TASK TO COMPLETE:
Every line below that holds the word "Math" must be listed.

(Saved entries)
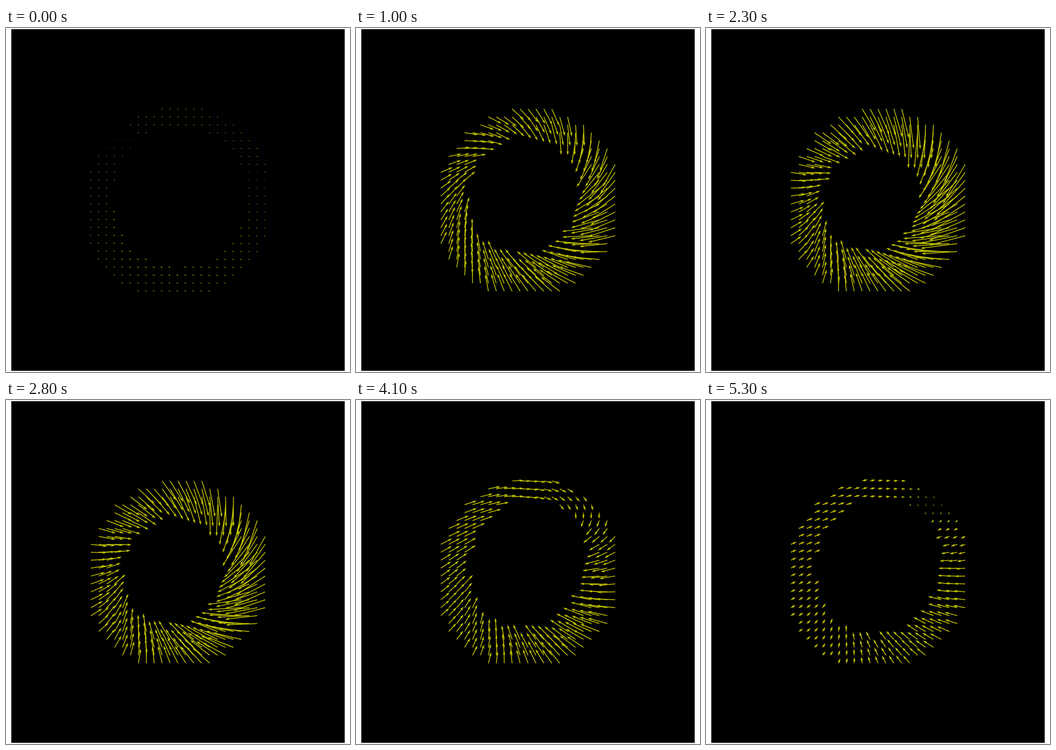
These frames come from a looping animation (748 px wide and 748 px high, 5.4 s). An HTML page with a canvas:

```html
<!DOCTYPE html>
<html lang="en">
<head>
<meta charset="utf-8">
<title>Displacement field</title>
<style>
  html, body { margin: 0; width: 100%; height: 100%; overflow: hidden; background: #fff; }
  canvas { display: block; }
</style>
</head>
<body>
<canvas id="stage" width="748" height="748"></canvas>
<script>
const ctx = document.getElementById('stage').getContext('2d');
const LOOP = 5400, STEP = 100;
const GRID = { x: 184.5, y: 176, pitch: 17.23, cols: 23, rows: 24 };
const CENTER = 374, INNER_RADIUS = 155;
const SHAFT = 1.75;

// One heartbeat: the ring drifts, squeezes inwards, twists clockwise and shears.
const BEAT = [
  { t: 0, driftX: -2.1, driftY: -1.1, squeeze: 0.4, twist: 1.6, shear: 0 },
  { t: 200, driftX: -7, driftY: -3, squeeze: 5, twist: 9, shear: 0 },
  { t: 600, driftX: -14.5, driftY: -4.4, squeeze: 26.5, twist: 25.8, shear: 0 },
  { t: 1500, driftX: -11.1, driftY: 7.4, squeeze: 45, twist: 27.9, shear: 0 },
  { t: 2300, driftX: -16.1, driftY: 12.8, squeeze: 53, twist: 29, shear: 0 },
  { t: 3200, driftX: -6.3, driftY: 6.1, squeeze: 41.6, twist: 23.1, shear: 1.5 },
  { t: 4100, driftX: -3.3, driftY: -10.3, squeeze: 23.8, twist: 15.3, shear: 5.9 },
  { t: 5300, driftX: -3.3, driftY: -6.3, squeeze: 13.3, twist: 6.8, shear: 5 }
];

function hermite(p0, p1, m0, m1, u) {
  const u2 = u * u, u3 = u2 * u;
  return (2 * u3 - 3 * u2 + 1) * p0 + (u3 - 2 * u2 + u) * m0 +
    (3 * u2 - 2 * u3) * p1 + (u3 - u2) * m1;
}

function slope(k, name) {
  const a = BEAT[Math.max(k - 1, 0)], b = BEAT[Math.min(k + 1, BEAT.length - 1)];
  return (b[name] - a[name]) / (b.t - a.t);
}

function poseAt(time) {
  let k = 0;
  while (k < BEAT.length - 2 && time >= BEAT[k + 1].t) k++;
  const a = BEAT[k], b = BEAT[k + 1], span = b.t - a.t;
  const u = Math.min((time - a.t) / span, 1);
  const pose = {};
  for (const name in a) {
    pose[name] = hermite(a[name], b[name], slope(k, name) * span, slope(k + 1, name) * span, u);
  }
  return pose;
}

// The wall lies between a slightly tilted outer oval and a narrower inner one.
function inWall(col, row) {
  const x = col - 11, y = row - 11.88;
  const outer = 1.02 * x * x + 0.98 * y * y + 0.06 * x * y;
  const inner = 1.1 * (col - 11.3) ** 2 + (row - 11.15) ** 2;
  return outer < 147.55 && inner > 78.6;
}

function makePoint(col, row) {
  const x = GRID.x + col * GRID.pitch, y = GRID.y + row * GRID.pitch;
  const angle = Math.atan2(y - CENTER, x - CENTER);
  const depth = Math.hypot(x - CENTER, y - CENTER) - INNER_RADIUS;
  // Outer layers lag behind the inner ones, most of all at the lower left.
  const lag = depth * (0.0009 + 0.0052 * Math.cos(angle - 2.53));
  return { x, y, angle: angle + lag, gain: 1 - 0.0012 * depth };
}

const points = [];
for (let row = 0; row < GRID.rows; row++) {
  for (let col = 0; col < GRID.cols; col++) {
    if (inWall(col, row)) points.push(makePoint(col, row));
  }
}

// Adds the vector (re, im) turned by the given angle.
function addTurned(sum, re, im, angle) {
  const c = Math.cos(angle), s = Math.sin(angle);
  sum.x += re * c - im * s;
  sum.y += re * s + im * c;
}

function displacement(pose, angle) {
  const { driftX, driftY, squeeze, twist, shear } = pose;
  const sum = { x: driftX, y: driftY };
  addTurned(sum, -squeeze, twist, angle);
  addTurned(sum, -shear, -0.8 * shear, -angle);
  addTurned(sum, -0.17 * squeeze - 0.2 * shear, 0.05 * squeeze + 0.5 * shear, 2 * angle);
  return sum;
}

function drawArrow(x, y, dx, dy) {
  const length = Math.hypot(dx, dy);
  ctx.beginPath();
  if (length < SHAFT) {
    ctx.arc(x, y, SHAFT / 2, 0, 2 * Math.PI);
    ctx.fill();
    return;
  }
  const w = SHAFT * Math.min(1, length / (5 * SHAFT));
  const ux = dx / length, uy = dy / length;
  const outline = [
    [0, 0.5 * w], [length - 4.5 * w, 0.5 * w], [length - 5 * w, 1.5 * w], [length, 0],
    [length - 5 * w, -1.5 * w], [length - 4.5 * w, -0.5 * w], [0, -0.5 * w]
  ];
  for (const [along, across] of outline) {
    ctx.lineTo(x + along * ux - across * uy, y + along * uy + across * ux);
  }
  ctx.fill();
}

function draw(time) {
  ctx.fillStyle = '#fff';
  ctx.fillRect(0, 0, 748, 748);
  ctx.fillStyle = '#000';
  ctx.fillRect(11.5, 2.5, 725, 743);
  ctx.fillStyle = '#bfbf00';
  const pose = poseAt(time);
  for (const { x, y, angle, gain } of points) {
    const d = displacement(pose, angle);
    drawArrow(x, y, gain * d.x, gain * d.y);
  }
}

const began = performance.now();
function tick() {
  const elapsed = (performance.now() - began) % LOOP;
  draw(Math.floor(elapsed / STEP) * STEP);
  requestAnimationFrame(tick);
}
tick();
</script>
</body>
</html>
```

RESULT FOR THIS EXERCISE:
  const a = BEAT[Math.max(k - 1, 0)], b = BEAT[Math.min(k + 1, BEAT.length - 1)];
  const u = Math.min((time - a.t) / span, 1);
  const angle = Math.atan2(y - CENTER, x - CENTER);
  const depth = Math.hypot(x - CENTER, y - CENTER) - INNER_RADIUS;
  const lag = depth * (0.0009 + 0.0052 * Math.cos(angle - 2.53));
  const c = Math.cos(angle), s = Math.sin(angle);
  const length = Math.hypot(dx, dy);
    ctx.arc(x, y, SHAFT / 2, 0, 2 * Math.PI);
  const w = SHAFT * Math.min(1, length / (5 * SHAFT));
  draw(Math.floor(elapsed / STEP) * STEP);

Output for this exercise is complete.